:: ABOUT THIS TASK ::
What is needed here is an exact repetition of the records below, beginning at the line that has "12.5px; line-height: 16.6px;" and stopping after the line that has "58px; height: 158px;".

:: LISTED ENTRIES ::
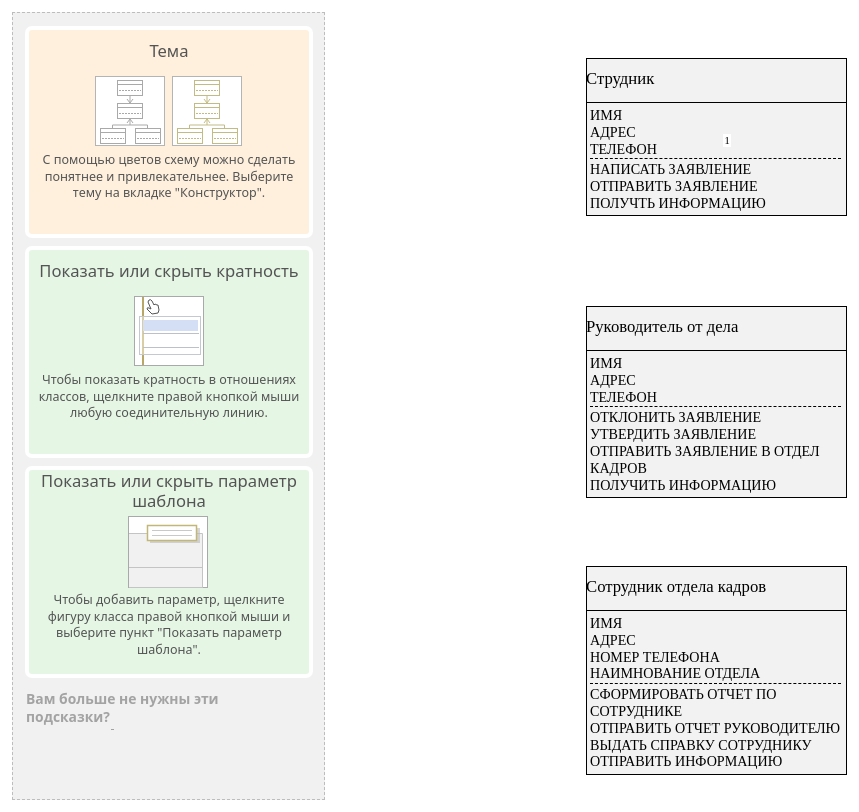
<!DOCTYPE html>
<html lang="ru">
<head>
<meta charset="utf-8">
<title>Диаграмма классов</title>
<style>
:root {
  --panel: #f1f1f1;
  --panel-line: #bdbdbd;
  --cream: #fef0dd;
  --mint: #e5f6e4;
  --hint-text: #545454;
  --muted: #a3a3a3;
  --class-fill: #f2f2f2;
  --ink: #000;
  --gold: #c3bb84;
}
* { box-sizing: border-box; margin: 0; padding: 0; }
body {
  position: relative;
  width: 859px;
  height: 812px;
  overflow: hidden;
  background: #fff;
}
svg { display: block; }

.hints {
  position: absolute;
  left: 12px;
  top: 12px;
  width: 313px;
  height: 788px;
  padding: 13px 12px;
  display: flex;
  flex-direction: column;
  gap: 8px;
  background: var(--panel);
  border: 1px dashed var(--panel-line);
  font-family: "Noto Sans", "Open Sans", sans-serif;
  color: var(--hint-text);
}
.hint {
  width: 288px;
  height: 212px;
  flex: none;
  display: grid;
  grid-template-rows: 46px 76px 1fr;
  justify-items: center;
  border: 4px solid #fff;
  border-radius: 7px;
  background: var(--mint);
  text-align: center;
  white-space: nowrap;
}
.hint.theme { background: var(--cream); }
.hint h2 {
  align-self: center;
  padding-bottom: 5px;
  font-size: 16.6px;
  line-height: 20px;
  font-weight: 400;
}
.hint p { font-size: 12.5px; line-height: 16.6px; }
.samples { display: flex; gap: 7px; margin-left: -2px; }
.gray { color: #a9a9a9; }
.gold { color: var(--gold); }
.dismiss {
  position: relative;
  margin: 4px 0 0 1px;
  font-size: 13.9px;
  line-height: 18px;
  font-weight: 700;
  color: var(--muted);
}
.dismiss::after {
  content: "";
  position: absolute;
  left: 85px;
  top: 39px;
  width: 3px;
  height: 1px;
  background: var(--muted);
}

.class {
  position: absolute;
  left: 586px;
  width: 261px;
  border: 1px solid var(--ink);
  background: var(--class-fill);
  color: var(--ink);
  font-family: "Liberation Serif", "Noto Serif", serif;
  font-size: 14.1px;
  line-height: 16.8px;
  white-space: nowrap;
}
.class h3 {
  height: 44px;
  margin-left: -1px;
  padding-top: 10px;
  font-size: 16.7px;
  line-height: 20px;
  font-weight: 400;
  border-bottom: 1px solid var(--ink);
}
.class ul { list-style: none; margin: 0 5px 0 3px; }
.attributes { padding: 4px 0 1px; border-bottom: 1px dashed var(--ink); }
.operations { padding-top: 2px; }
.employee { top: 58px; height: 158px; }
.manager { top: 306px; height: 192px; }
.personnel { top: 566px; height: 209px; }
.multiplicity {
  position: absolute;
  left: 723px;
  top: 134px;
  width: 8px;
  height: 13px;
  background: #fff;
  font: 10.5px/13px "Liberation Serif", serif;
  text-align: center;
}
</style>
</head>
<body>
<aside class="hints">
  <section class="hint theme">
    <h2>Тема</h2>
    <div class="samples">
      <svg class="gray" width="70" height="71" viewBox="0 0 70 71" role="img" aria-label="Схема без темы">
        <defs>
          <g id="mini-class" fill="#fff" stroke="currentColor">
            <rect x=".5" y=".5" width="25" height="15"/>
            <path d="M0 4.5h26"/>
            <path d="M2 10.5h22" stroke-dasharray="2 1"/>
          </g>
          <g id="mini-diagram">
            <rect x=".5" y=".5" width="69" height="69" fill="#fff" stroke="#b4b4b4"/>
            <use href="#mini-class" x="22" y="4"/>
            <use href="#mini-class" x="22" y="27"/>
            <use href="#mini-class" x="5" y="52"/>
            <use href="#mini-class" x="40" y="52"/>
            <path d="M35 20v7m-3-4l3 4 3-4M35 49v-6m-3 4l3-4 3 4M17.500 52v-3h35v3" fill="none" stroke="currentColor"/>
          </g>
        </defs>
        <use href="#mini-diagram"/>
      </svg>
      <svg class="gold" width="70" height="71" viewBox="0 0 70 71" role="img" aria-label="Схема с темой">
        <use href="#mini-diagram"/>
      </svg>
    </div>
    <p>С помощью цветов схему можно сделать<br>понятнее и привлекательнее. Выберите<br>тему на вкладке "Конструктор".</p>
  </section>

  <section class="hint">
    <h2>Показать или скрыть кратность</h2>
    <svg width="70" height="70" viewBox="0 0 70 70" role="img" aria-label="Щелчок по соединительной линии">
      <rect x=".5" y=".5" width="69" height="69" fill="#fff" stroke="#a9a9a9"/>
      <path d="M9 1v68" stroke="#b9a767" stroke-width="2"/>
      <rect x="5.500" y="20.500" width="61" height="38" fill="#fff" stroke="#c4c8d0"/>
      <rect x="9" y="24" width="55" height="11" fill="#d4def5"/>
      <path d="M9 21v37" stroke="#d9cda4" stroke-width="2"/>
      <rect x="9" y="24" width="55" height="11" fill="#d4def5"/>
      <path d="M9 37.500h56M9 51.500h56" stroke="#bcc0c8"/>
      <path d="M15 4q2-1 3 1l2 4 1-1 2 1 1 0 1 5-1 3-6 1-5-5q0-2 2-1l2 1-3-7z" fill="#fff" stroke="#555"/>
    </svg>
    <p>Чтобы показать кратность в отношениях<br>классов, щелкните правой кнопкой мыши<br>любую соединительную линию.</p>
  </section>

  <section class="hint">
    <h2>Показать или скрыть параметр<br>шаблона</h2>
    <svg width="80" height="72" viewBox="0 0 80 72" role="img" aria-label="Параметр шаблона на фигуре класса" style="margin-left:-2px">
      <rect x=".5" y=".5" width="79" height="71" fill="#fff" stroke="#a9a9a9"/>
      <path d="M1 17.500h73.500v54H1" fill="#f1f1f1" stroke="#c4c4c4"/>
      <path d="M1 51.500h73" stroke="#c4c4c4"/>
      <rect x="22" y="12" width="50" height="15" fill="#bbb" opacity=".6"/>
      <rect x="19.500" y="9.500" width="49" height="15" fill="#fff" stroke="#c3b777" stroke-width="1.500"/>
      <path d="M24 14.500h40M24 19.500h40" stroke="#c9c9c9"/>
    </svg>
    <p>Чтобы добавить параметр, щелкните<br>фигуру класса правой кнопкой мыши и<br>выберите пункт "Показать параметр<br>шаблона".</p>
  </section>

  <p class="dismiss">Вам больше не нужны эти<br>подсказки?</p>
</aside>

<main>
  <article class="class employee">
    <h3>Струдник</h3>
    <ul class="attributes">
      <li>ИМЯ</li>
      <li>АДРЕС</li>
      <li>ТЕЛЕФОН</li>
    </ul>
    <ul class="operations">
      <li>НАПИСАТЬ ЗАЯВЛЕНИЕ</li>
      <li>ОТПРАВИТЬ ЗАЯВЛЕНИЕ</li>
      <li>ПОЛУЧТЬ ИНФОРМАЦИЮ</li>
    </ul>
  </article>
  <span class="multiplicity">1</span>

  <article class="class manager">
    <h3>Руководитель от дела</h3>
    <ul class="attributes">
      <li>ИМЯ</li>
      <li>АДРЕС</li>
      <li>ТЕЛЕФОН</li>
    </ul>
    <ul class="operations">
      <li>ОТКЛОНИТЬ ЗАЯВЛЕНИЕ</li>
      <li>УТВЕРДИТЬ ЗАЯВЛЕНИЕ</li>
      <li>ОТПРАВИТЬ ЗАЯВЛЕНИЕ В ОТДЕЛ<br>КАДРОВ</li>
      <li>ПОЛУЧИТЬ ИНФОРМАЦИЮ</li>
    </ul>
  </article>

  <article class="class personnel">
    <h3>Сотрудник отдела кадров</h3>
    <ul class="attributes">
      <li>ИМЯ</li>
      <li>АДРЕС</li>
      <li>НОМЕР ТЕЛЕФОНА</li>
      <li>НАИМНОВАНИЕ ОТДЕЛА</li>
    </ul>
    <ul class="operations">
      <li>СФОРМИРОВАТЬ ОТЧЕТ ПО<br>СОТРУДНИКЕ</li>
      <li>ОТПРАВИТЬ ОТЧЕТ РУКОВОДИТЕЛЮ</li>
      <li>ВЫДАТЬ СПРАВКУ СОТРУДНИКУ</li>
      <li>ОТПРАВИТЬ ИНФОРМАЦИЮ</li>
    </ul>
  </article>
</main>
</body>
</html>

:: WRITTEN RESPONSE ::
.hint p { font-size: 12.5px; line-height: 16.6px; }
.samples { display: flex; gap: 7px; margin-left: -2px; }
.gray { color: #a9a9a9; }
.gold { color: var(--gold); }
.dismiss {
  position: relative;
  margin: 4px 0 0 1px;
  font-size: 13.9px;
  line-height: 18px;
  font-weight: 700;
  color: var(--muted);
}
.dismiss::after {
  content: "";
  position: absolute;
  left: 85px;
  top: 39px;
  width: 3px;
  height: 1px;
  background: var(--muted);
}

.class {
  position: absolute;
  left: 586px;
  width: 261px;
  border: 1px solid var(--ink);
  background: var(--class-fill);
  color: var(--ink);
  font-family: "Liberation Serif", "Noto Serif", serif;
  font-size: 14.1px;
  line-height: 16.8px;
  white-space: nowrap;
}
.class h3 {
  height: 44px;
  margin-left: -1px;
  padding-top: 10px;
  font-size: 16.7px;
  line-height: 20px;
  font-weight: 400;
  border-bottom: 1px solid var(--ink);
}
.class ul { list-style: none; margin: 0 5px 0 3px; }
.attributes { padding: 4px 0 1px; border-bottom: 1px dashed var(--ink); }
.operations { padding-top: 2px; }
.employee { top: 58px; height: 158px; }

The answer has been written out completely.